Editor's Note: We'll periodically bring readers a round-up of books recommended by Lighthouse staff and faculty.

Happy Women In Translation Month! Below you'll find a short list of recommended books of translated literature, either by women authors, or translated by women. Not all the books are brand new, and one is an aspirational recommendation (seven months into fatherhood, I haven't read as much as I normally do), but all are worth checking out.

Comemadre, by Roque Larraquy, translated by Heather Cleary
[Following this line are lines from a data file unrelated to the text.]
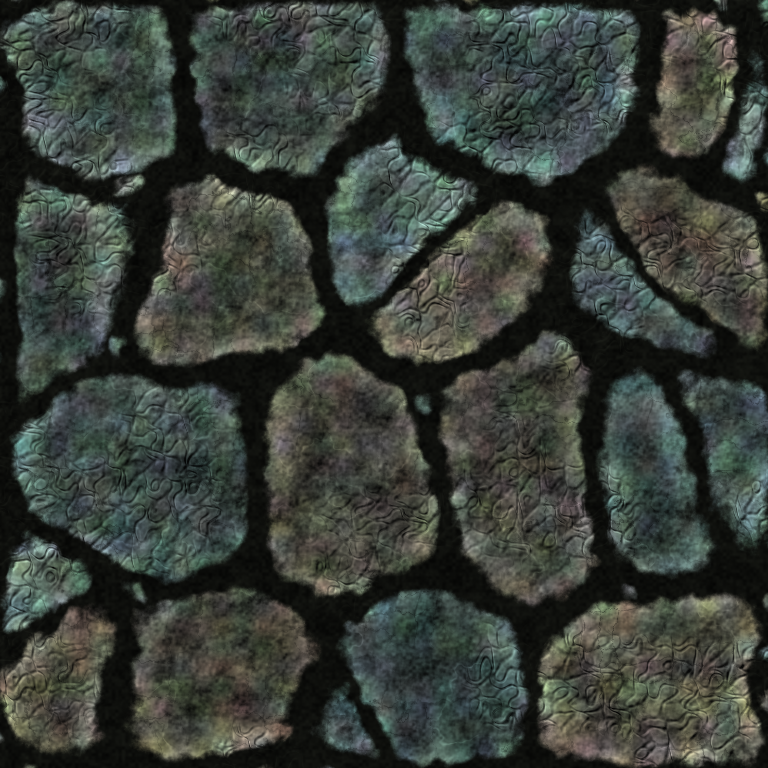
Write a Shadertoy shader that draws this texture.

```glsl
// Old wall of rounded, weathered field stones set in near-black joints.
// A smoothed Voronoi diagram shapes the stones, some are split in two, pebbles
// fill the wide joints, and lit fractal noise gives the chipped rock surface.

const float STONES = 4.0;         // stones along each side
const float JITTER = 0.62;        // irregularity of the stone layout
const float GAP = 0.05;           // half joint width, in stone units
const float ROUNDING = 0.065;     // softness of stone corners
const float SPLIT_SHARE = 0.35;   // share of stones broken in two
const float PEBBLE_GRID = 0.26;   // pebble spacing, in stone units
const float FACET_SCALE = 44.0;   // chips across the canvas
const float ROCK_SCALE = 24.0;    // coarsest surface noise
const float GRAIN_SCALE = 230.0;  // finest speckle
const float CORE_LIGHT = 0.245;
const float RIM_LIGHT = 0.395;
const vec2 LIGHT_STEP = vec2(-0.0018, 0.0026);
const vec3 OLIVE = vec3(1.04, 1.02, 0.87);
const vec3 TEAL = vec3(0.84, 1.04, 1.00);
const vec3 JOINT = vec3(0.048, 0.052, 0.042);

vec2 hash2(vec2 p) {
    vec3 q = fract(p.xyx * vec3(0.1031, 0.1030, 0.0973));
    q += dot(q, q.yzx + 33.33);
    return fract((q.xx + q.yz) * q.zy);
}

float noise(vec2 p) {
    vec2 i = floor(p), f = fract(p);
    f = f * f * (3.0 - 2.0 * f);
    vec2 e = vec2(0.0, 1.0);
    return mix(mix(hash2(i).x, hash2(i + e.yx).x, f.x),
               mix(hash2(i + e).x, hash2(i + e.yy).x, f.x), f.y);
}

float fbm(vec2 p) {
    float sum = 0.0, amp = 0.5;
    for (int i = 0; i < 5; i++) {
        sum += amp * noise(p);
        p = mat2(1.6, 1.2, -1.2, 1.6) * p + 7.3;
        amp *= 0.56;
    }
    return sum;
}

// Distance to the creases between small chips of rock
float facets(vec2 p) {
    vec2 cell = floor(p);
    float near = 9.0, next = 9.0;
    for (int k = 0; k < 9; k++) {
        vec2 c = cell + vec2(k % 3, k / 3) - 1.0;
        float d = length(c + hash2(c + 51.0) - p);
        next = min(next, max(near, d));
        near = min(near, d);
    }
    return smoothstep(0.0, 0.35, next - near);
}

float rockHeight(vec2 uv) {
    vec2 warped = uv * FACET_SCALE + 1.4 * noise(uv * 60.0);
    float chipped = smoothstep(0.35, 0.65, noise(uv * 9.0 + 4.0));
    return fbm(uv * ROCK_SCALE) + 0.22 * chipped * facets(warped);
}

vec2 stoneSite(int k) {
    vec2 cell = vec2(k % int(STONES), k / int(STONES));
    float shift = 0.3 * (mod(cell.y, 2.0) - 0.5);
    return cell + 0.5 + vec2(shift, 0.0) + JITTER * (hash2(cell + 23.0) - 0.5);
}

// Distance inside the stone at p (negative in joints); id names the stone
float stoneField(vec2 p, out vec2 id) {
    int count = int(STONES * STONES), best = 0;
    float nearest = 1e3;
    for (int k = 0; k < count; k++) {
        float d = distance(p, stoneSite(k));
        if (d < nearest) { nearest = d; best = k; }
    }
    vec2 centre = stoneSite(best);
    id = vec2(best, 3.0);
    // Soft minimum over the canvas border, the neighbours and the split
    vec2 border = exp(-p / ROUNDING) + exp((p - STONES) / ROUNDING);
    float sum = border.x + border.y;
    for (int k = 0; k < count; k++) {
        if (k == best) continue;
        vec2 site = stoneSite(k);
        float edge = dot(0.5 * (site + centre) - p, normalize(site - centre));
        sum += exp(-edge / ROUNDING);
    }
    vec2 h = hash2(id + 90.0);
    if (h.x < SPLIT_SHARE) {
        float angle = 6.283 * h.y;
        float side = dot(p - centre, vec2(cos(angle), sin(angle))) - 0.12;
        sum += exp(-(abs(side) + 0.02) / ROUNDING);
        id.y += step(0.0, side) * 40.0;
    }
    return -ROUNDING * log(sum) - GAP;
}

void mainImage(out vec4 fragColor, in vec2 fragCoord) {
    vec2 uv = fragCoord / iResolution.xy;
    vec2 p = uv * STONES;
    p += 0.16 * (vec2(noise(p * 2.3), noise(p * 2.3 + 31.0)) - 0.5);
    p += 0.05 * (vec2(noise(p * 13.0), noise(p * 13.0 + 17.0)) - 0.5);

    // Stones, then pebbles sized to the room left in the joint
    vec2 id, unusedId;
    float dist = stoneField(p, id);
    vec2 cell = floor(p / PEBBLE_GRID);
    vec2 pebble = (cell + 0.5 + 0.45 * (hash2(cell + 7.0) - 0.5)) * PEBBLE_GRID;
    float radius = min(-0.75 * stoneField(pebble, unusedId), 0.066);
    float pebbleDist = radius - length(p - pebble);
    if (radius > 0.042 && pebbleDist > dist) { dist = pebbleDist; id = cell + 70.0; }

    // Relief, cracks and speckle of the rock
    float height = rockHeight(uv);
    float relief = height - rockHeight(uv + LIGHT_STEP);
    float rough = fbm(uv * 55.0 + 9.0);
    float grain = noise(uv * GRAIN_SCALE) - 0.5;
    float upright = abs(noise(uv * vec2(46.0, 13.0) + rough) - 0.5);
    float level = abs(noise(uv * vec2(12.0, 44.0) + rough + 20.0) - 0.5);
    float crack = 1.0 - smoothstep(0.0, 0.06, min(upright, level));
    float vein = 1.0 - smoothstep(0.0, 0.025, abs(fbm(uv * 11.0 + 40.0) - 0.5));

    // Pale worn rim around a darker core
    float rim = 1.0 - smoothstep(0.03, 0.17, dist + 0.16 * (rough - 0.5));
    float light = mix(CORE_LIGHT, RIM_LIGHT, rim);
    light *= 0.88 + 0.24 * hash2(id + 5.0).y;
    light *= 1.0 + 1.9 * relief + 1.1 * (height - 0.6) + 0.9 * (rough - 0.5);
    light *= 1.0 - 0.3 * crack * noise(uv * 15.0);
    light += 0.10 * vein * rough + 0.13 * grain;

    // Each stone leans olive or teal, with faint mineral stains
    vec3 tint = mix(OLIVE, TEAL, smoothstep(0.25, 0.75, hash2(id + 12.0).x));
    vec3 stain = vec3(noise(uv * 38.0), noise(uv * 38.0 + 60.0), noise(uv * 38.0 + 90.0));
    vec3 stone = max(light, 0.03) * tint * (1.0 + 0.22 * (stain - 0.5));

    vec3 joint = JOINT * (0.5 + rough + 0.8 * grain + 2.0 * max(relief, 0.0));
    float cover = smoothstep(-0.012, 0.035, dist + 0.05 * (rough - 0.5));
    fragColor = vec4(mix(joint, stone, cover), 1.0);
}
```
Basically two novellas, Comemadre is a horrifying, funny, probing tale of the extremes of artistic and scientific ambition. One novella follows an unscrupulous group of doctors and scientists in their quest to illuminate the afterlife, and the other story follows an artist who increasingly blurs the artist and the art, an artist's audience and the art object itself. Published by Coffee House Press, one of my go-to publishers for work in translation, it's a quick, stunning read, a mix of horror and contemporary obsession that reminded me of Han Kang's The Vegetarian, translated by Deborah Smith. 

The Odyssey, by Homer, translated by Emily Wilson

I like to periodically revisit (or try for the first time) the monumental classics, and Emily Wilson's new translation of The Odyssey is high on my list. Few other books have been as subject to differing translations, disagreements, and scholarly research, but Wilson's take has been lauded widely. Her lyrical powers have been praised, and she's a bona fide classicist, but mostly, it's a great story and I'm excited to have a new version to read. For epic poem fans, I'd also recommend Maria Dahvana Headley's new translation of Beowulf

Firefly Under the Tongue: Selected Poems, by Coral Bracho, translated by Forrest Gander

Forrest Gander is a prolific translator and poet, and his translation of Coral Bracho's work is a perfect meeting of his own and Bracho's poetic sensitivities. Her poems are an absolute pleasure to read aloud in Spanish, their sonic movements elucidating the poems' sensual vulnerability, and Gander artfully captures that music, and craft, into English. I'll read anything by Gander, and ever since reading this translation, I've been longing for more work, in English, by Bracho.

Noontimes Won, by Tristan Tzara, translated by Heather Smith

Tristan Tzara is famous as a principle Dadaist, but his later work is marked by more lyric-forward, profoundly beautiful, and sad, meditations. Despite his prolific output, there's remarkably little of his work in English, so this translation is a welcome contribution to understanding such a variously talented artist. Smith's translation captures the often surreal inventiveness of his work, but also his deep engagement in thinking through a lyric's power in landscapes both real and imagined. 

Diana's Tree, by Alejandra Pizarnik, translated by Yvette Siegert

Ugly Duckling Presse is another reliable publisher of terrific translated literature. Diana's Tree, by the Argentine poet Alejandra Pizarnik, distills her trademark image-making, piercing metaphors, and formal experimentation into a slim, but powerful volume, beautifully rendered into English by translator Yvette Siegert. 


Autobiography of Death, by Kim Hyesoon, translated by Don Mee Choi

Thanks to Don Mee Choi, Kim Hyesoon's longtime translator, that English readers have access to such a remarkable poet! Autobiography of Death marks tragedy both in individual and collective psyches in a long march of powerful, surreal, and deadly poems. Choi's "translator's note" is an excellent example of the form, too, offering insight and context in spades for the curious reader. 



Image of Lynn Wagner

Perfect. 2 of my fav topics: Women & poets in Translation. I'd like to jump into all of them. Perhaps Emily Wilson first.